It didn’t seem fair that Harrison should be subject to a gag order whilst Seven directors were free to take a kick at her. That became a big part of her lawyer’s argument when the matter was back in court before Justice MacDougall on the 21st. Not that it got very far. Andrew Bell SC persuaded MacDougall to continue the injunction until further order. The interventions by Stokes and Kennett were tut-tutted over but not so as to disentitle Seven to the continuation of the orders.
One of Harrison’s complaints was that, as well as stopping the payments to her, Seven had stopped the process of reviewing documentation for the credit card in order to vouch for the payments – which she was to receive if they were found to be legit. So not only was the injunction preventing her from defending herself, but Seven’s halting of this process had prevented her from vindicating herself.
Here is the relevant passage of her affidavit:
The reference to paragraph 14 is to an earlier part of her narrative, about when the credit card discrepancies were first raised with her:

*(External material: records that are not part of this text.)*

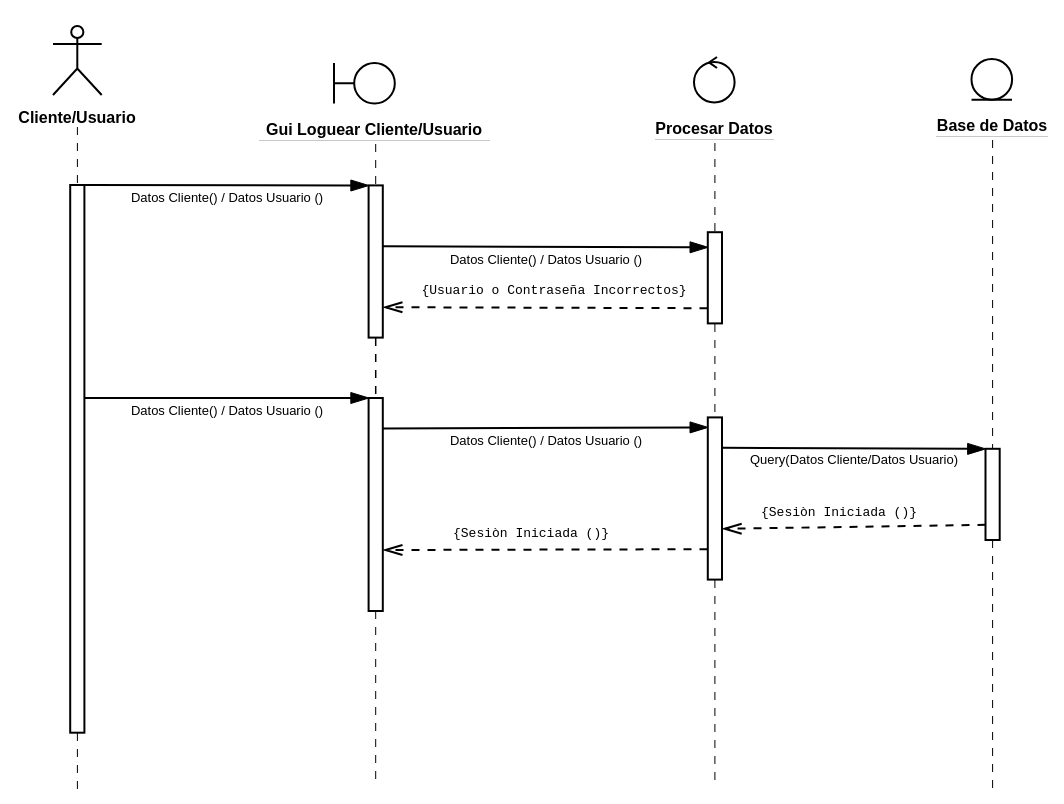
<!DOCTYPE html>
<html lang="es">
<head>
<meta charset="utf-8">
<title>Diagrama de secuencia: inicio de sesión</title>
<style>
:root { --ink: #000; --paper: #fff; --rule: #c8c8c8; }
* { box-sizing: border-box; margin: 0; padding: 0; }
body { background: var(--paper); overflow: hidden; }
.diagram { position: relative; width: 1064px; height: 804px; overflow: hidden; background: var(--paper); color: var(--ink); font-family: "Liberation Sans", Arial, sans-serif; }
.drawing { position: absolute; inset: 0; display: block; fill: none; stroke: var(--ink); stroke-width: 2; }
.lifelines { stroke-width: 1; stroke-dasharray: 8 8; }
.activations { fill: var(--paper); }
.returns { stroke-dasharray: 8 8; }
.filled-heads { fill: var(--ink); stroke-width: 1; }
.underlines { stroke: var(--rule); stroke-width: 1; }
.participant, .message { position: absolute; transform: translateX(-50%); white-space: nowrap; }
.participant { font-size: 16px; line-height: 18px; font-weight: 700; }
.message { font-size: 13px; line-height: 15px; }
.reply { font-family: "Liberation Mono", "Courier New", monospace; }
</style>
</head>
<body>
<main class="diagram">
  <svg class="drawing" width="1064" height="804" viewBox="0 0 1064 804" aria-hidden="true">
    <defs>
      <path id="call-head" d="M0 0L-18 -5.5V5.5Z"/>
      <path id="return-head" d="M17 -5L0 0L17 5"/>
    </defs>

    <g class="underlines">
      <path d="M259 140.5H490M655 139.5H774M936 136.5H1048"/>
    </g>

    <g class="lifelines">
      <path d="M77.4 127V185"/>
      <path d="M77.4 733V790"/>
      <path d="M375.7 144V185"/>
      <path d="M375.7 338V398" stroke-width="1.5"/>
      <path d="M375.7 611V782"/>
      <path d="M714.9 143V232"/>
      <path d="M714.9 324V417"/>
      <path d="M714.9 580V783"/>
      <path d="M992.6 140V449"/>
      <path d="M992.6 540V791"/>
    </g>

    <g class="actor">
      <circle cx="77.3" cy="32" r="6.1"/>
      <path d="M77.3 38V68.5M53 44H101.7M53 95L77.3 68.5L101.7 95"/>
    </g>
    <g class="boundary">
      <circle cx="374.5" cy="83.3" r="20.3"/>
      <path d="M334 63V103.5M334 83.3H354"/>
    </g>
    <g class="control">
      <circle cx="714.3" cy="82.2" r="20.3"/>
      <path d="M717 57L709 62.4L717 68"/>
    </g>
    <g class="entity">
      <circle cx="991.8" cy="79.4" r="20.3"/>
      <path d="M971.5 99.7H1012"/>
    </g>

    <g class="activations">
      <rect x="70.2" y="185" width="14.2" height="547.7"/>
      <rect x="368.6" y="185.4" width="14.2" height="152.2"/>
      <rect x="368.6" y="398" width="14.2" height="213"/>
      <rect x="707.8" y="232.2" width="14.2" height="91.2"/>
      <rect x="707.8" y="417.4" width="14.2" height="162.2"/>
      <rect x="985.5" y="448.8" width="14.2" height="91.2"/>
    </g>

    <g class="calls">
      <path d="M84.5 185L355 185.5"/>
      <path d="M383 246.3L694 247.3"/>
      <path d="M84.5 398H355"/>
      <path d="M383 428.5L694 427.5"/>
      <path d="M722 447.7L972 448.8"/>
    </g>
    <g class="filled-heads">
      <use href="#call-head" x="368.8" y="185.5"/>
      <use href="#call-head" x="708" y="247.3"/>
      <use href="#call-head" x="368.8" y="398"/>
      <use href="#call-head" x="708" y="427.4"/>
      <use href="#call-head" x="985.6" y="448.9"/>
    </g>

    <g class="returns">
      <path d="M707.5 308.2L386 307.2"/>
      <path d="M707.5 549.2L386 550"/>
      <path d="M985.5 524.8L725 528.8"/>
    </g>
    <g class="open-heads">
      <use href="#return-head" x="385.5" y="307.2"/>
      <use href="#return-head" x="385.5" y="550"/>
      <use href="#return-head" x="724.7" y="528.7"/>
    </g>
  </svg>

  <h2 class="participant" style="left:77px;top:109px">Cliente/Usuario</h2>
  <h2 class="participant" style="left:374px;top:121px">Gui Loguear Cliente/Usuario</h2>
  <h2 class="participant" style="left:714px;top:120px">Procesar Datos</h2>
  <h2 class="participant" style="left:992px;top:117px">Base de Datos</h2>

  <p class="message" style="left:227px;top:190px">Datos Cliente() / Datos Usuario ()</p>
  <p class="message" style="left:546px;top:252px">Datos Cliente() / Datos Usuario ()</p>
  <p class="message reply" style="left:554px;top:283px">{Usuario o Contraseña Incorrectos}</p>
  <p class="message" style="left:227px;top:403px">Datos Cliente() / Datos Usuario ()</p>
  <p class="message" style="left:546px;top:433px">Datos Cliente() / Datos Usuario ()</p>
  <p class="message" style="left:854px;top:452px">Query(Datos Cliente/Datos Usuario)</p>
  <p class="message reply" style="left:839px;top:505px">{Sesiòn Iniciada ()}</p>
  <p class="message reply" style="left:531px;top:526px">{Sesiòn Iniciada ()}</p>
</main>
</body>
</html>
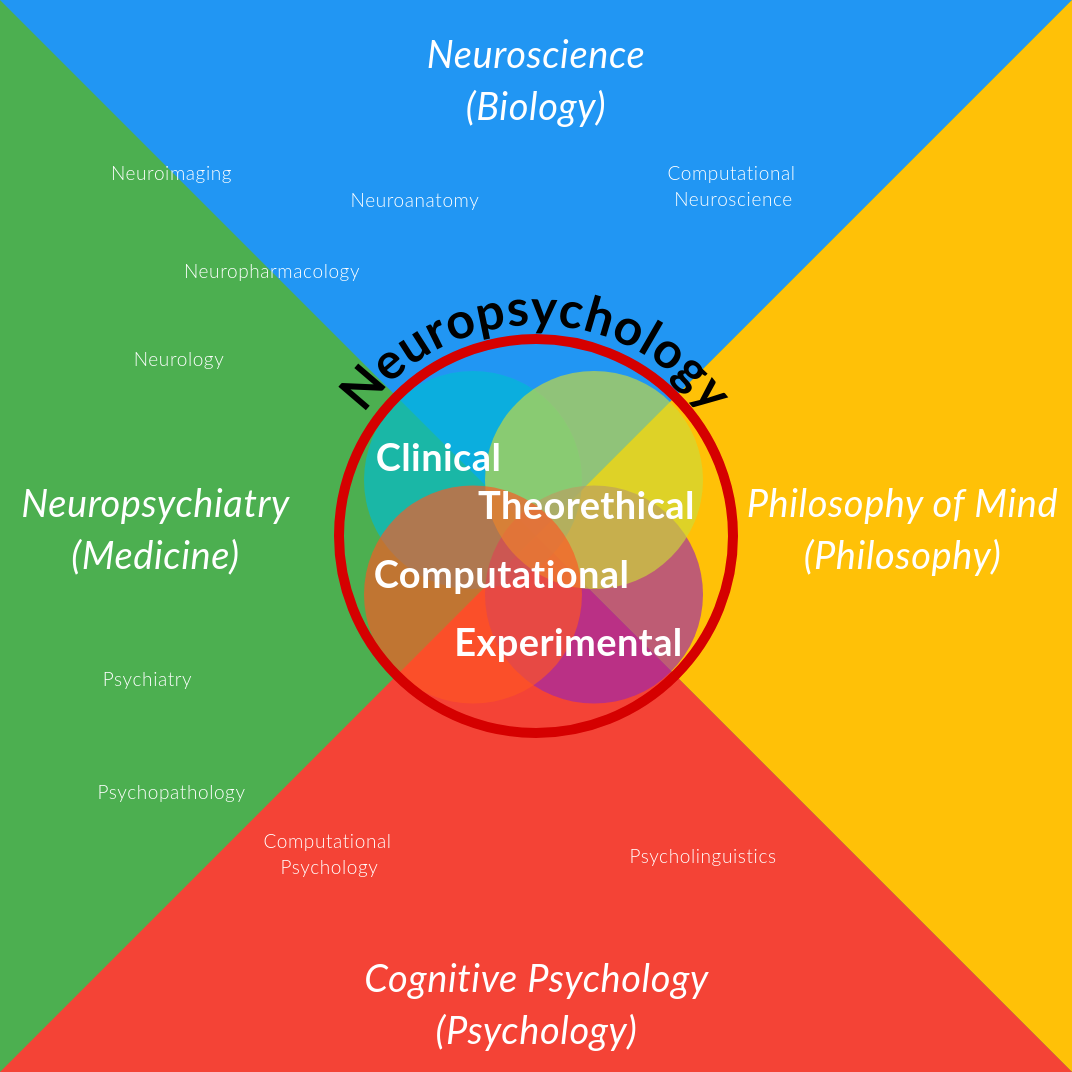
<!DOCTYPE html>
<html lang="en">
<head>
<meta charset="utf-8">
<title>Neuropsychology and its neighbouring fields</title>
<style>
:root {
  --biology: #2196f3;
  --medicine: #4caf50;
  --philosophy: #ffc107;
  --psychology: #f44336;
  --clinical: #00bcd4;
  --theoretical: #cddc39;
  --computational: #ff5722;
  --experimental: #9c27b0;
  --ring: #d50000;
  --ink: #000;
  --text: #fff;
}
* { box-sizing: border-box; margin: 0; padding: 0; }
html, body { width: 1072px; height: 1072px; overflow: hidden; }
body { font-family: Lato, "Open Sans", sans-serif; color: var(--text); }
.diagram { position: relative; width: 1072px; height: 1072px; overflow: hidden; background: var(--medicine); }
.shapes { position: absolute; inset: 0; display: block; }
.branches circle { fill-opacity: .65; }
.arc-title { font-family: Lato, "Open Sans", sans-serif; font-weight: 700; font-size: 50px; fill: var(--ink); }
.field, .topic, .branch {
  position: absolute;
  left: var(--x);
  top: var(--y);
  transform: translateX(-50%);
  text-align: center;
  white-space: nowrap;
}
.field { font-size: 38px; line-height: 52px; font-style: italic; font-weight: 400; letter-spacing: .6px; }
.topic { font-size: 19px; line-height: 26px; font-weight: 300; letter-spacing: .6px; }
.branch { font-size: 38px; line-height: 52px; font-weight: 700; letter-spacing: .4px; }
.field span, .topic span { display: block; }
.topic .indent { padding-left: 4px; }
</style>
</head>
<body>
<main class="diagram">
  <svg class="shapes" width="1072" height="1072" viewBox="0 0 1072 1072" role="img" aria-label="Four coloured fields meeting at a ring with four overlapping circles">
    <defs>
      <path id="title-arc" d="M325 536A211 211 0 0 1 747 536"/>
    </defs>
    <g class="quadrants">
      <polygon points="0,0 1072,0 536,536" fill="var(--biology)"/>
      <polygon points="1072,0 1072,1072 536,536" fill="var(--philosophy)"/>
      <polygon points="0,1072 1072,1072 536,536" fill="var(--psychology)"/>
    </g>
    <g class="branches">
      <circle cx="473" cy="480" r="109" fill="var(--clinical)"/>
      <circle cx="594" cy="594.5" r="109" fill="var(--experimental)"/>
      <circle cx="594" cy="480" r="109" fill="var(--theoretical)"/>
      <circle cx="473" cy="594.5" r="109" fill="var(--computational)"/>
    </g>
    <text class="arc-title" text-anchor="middle" textLength="402"><textPath href="#title-arc" startOffset="50%">Neuropsychology</textPath></text>
    <circle cx="536" cy="536" r="197" fill="none" stroke="var(--ring)" stroke-width="10"/>
  </svg>

  <h2 class="field" style="--x:536px;--y:27px"><span>Neuroscience</span><span>(Biology)</span></h2>
  <h2 class="field" style="--x:155.5px;--y:476px"><span>Neuropsychiatry</span><span>(Medicine)</span></h2>
  <h2 class="field" style="--x:902.5px;--y:476px"><span>Philosophy of Mind</span><span>(Philosophy)</span></h2>
  <h2 class="field" style="--x:536.5px;--y:951px"><span>Cognitive Psychology</span><span>(Psychology)</span></h2>

  <p class="topic" style="--x:171.5px;--y:160px">Neuroimaging</p>
  <p class="topic" style="--x:415px;--y:187px">Neuroanatomy</p>
  <p class="topic" style="--x:731.5px;--y:160px"><span>Computational</span><span class="indent">Neuroscience</span></p>
  <p class="topic" style="--x:272px;--y:258px">Neuropharmacology</p>
  <p class="topic" style="--x:179px;--y:346px">Neurology</p>
  <p class="topic" style="--x:147.5px;--y:666px">Psychiatry</p>
  <p class="topic" style="--x:171.5px;--y:779px">Psychopathology</p>
  <p class="topic" style="--x:327.5px;--y:828px"><span>Computational</span><span class="indent">Psychology</span></p>
  <p class="topic" style="--x:703px;--y:843px">Psycholinguistics</p>

  <p class="branch" style="--x:438.5px;--y:430px">Clinical</p>
  <p class="branch" style="--x:586.5px;--y:478px">Theorethical</p>
  <p class="branch" style="--x:501.5px;--y:547px">Computational</p>
  <p class="branch" style="--x:568.5px;--y:615px">Experimental</p>
</main>
</body>
</html>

If I read this correctly, that means that of the $262K she was accused of misappropriating (on top of the $14K she had repaid) she had proved about $70K was legit in November 2014 (though possibly Kite SC had yet to determine this), found documents which would substantiate another $130K up to March 2015. That’s about $200K out of $262 or $276K. It’s not clear if paragraph 40 takes things much further – does she mean that overall she could justify a majority of the expenses? 200/276 is already a “majority.” Maybe she meant “most.”
In his judgment, MacDougall summarises this evidence and this argument as follows (emphasis added):
Next, as to the submission that Ms Harrison could not respond to Seven’s campaign of “vilification”, it is enough to point out that she has had a full opportunity of putting her case before the Court, in an affidavit that would be read in open Court. She has done so. She has said what she wishes to say as to the matter of expenses. Her response was, if I may put it this way, a little coy. She said that, had she but world enough and time, she would be able to justify “the majority” of the suspect expenses identified in the Deloitte report. That is far from a complete disavowal of any improper use of the cards.
First, I don’t think that’s a fair summary of Harrison’s evidence.
And as for the allusion to Marvell’s “To his coy mistress” – I suppose that counts as a kind of judicial joke. If so it is just plain unseemly, especially since his Honour downed the “mistress” by his decision.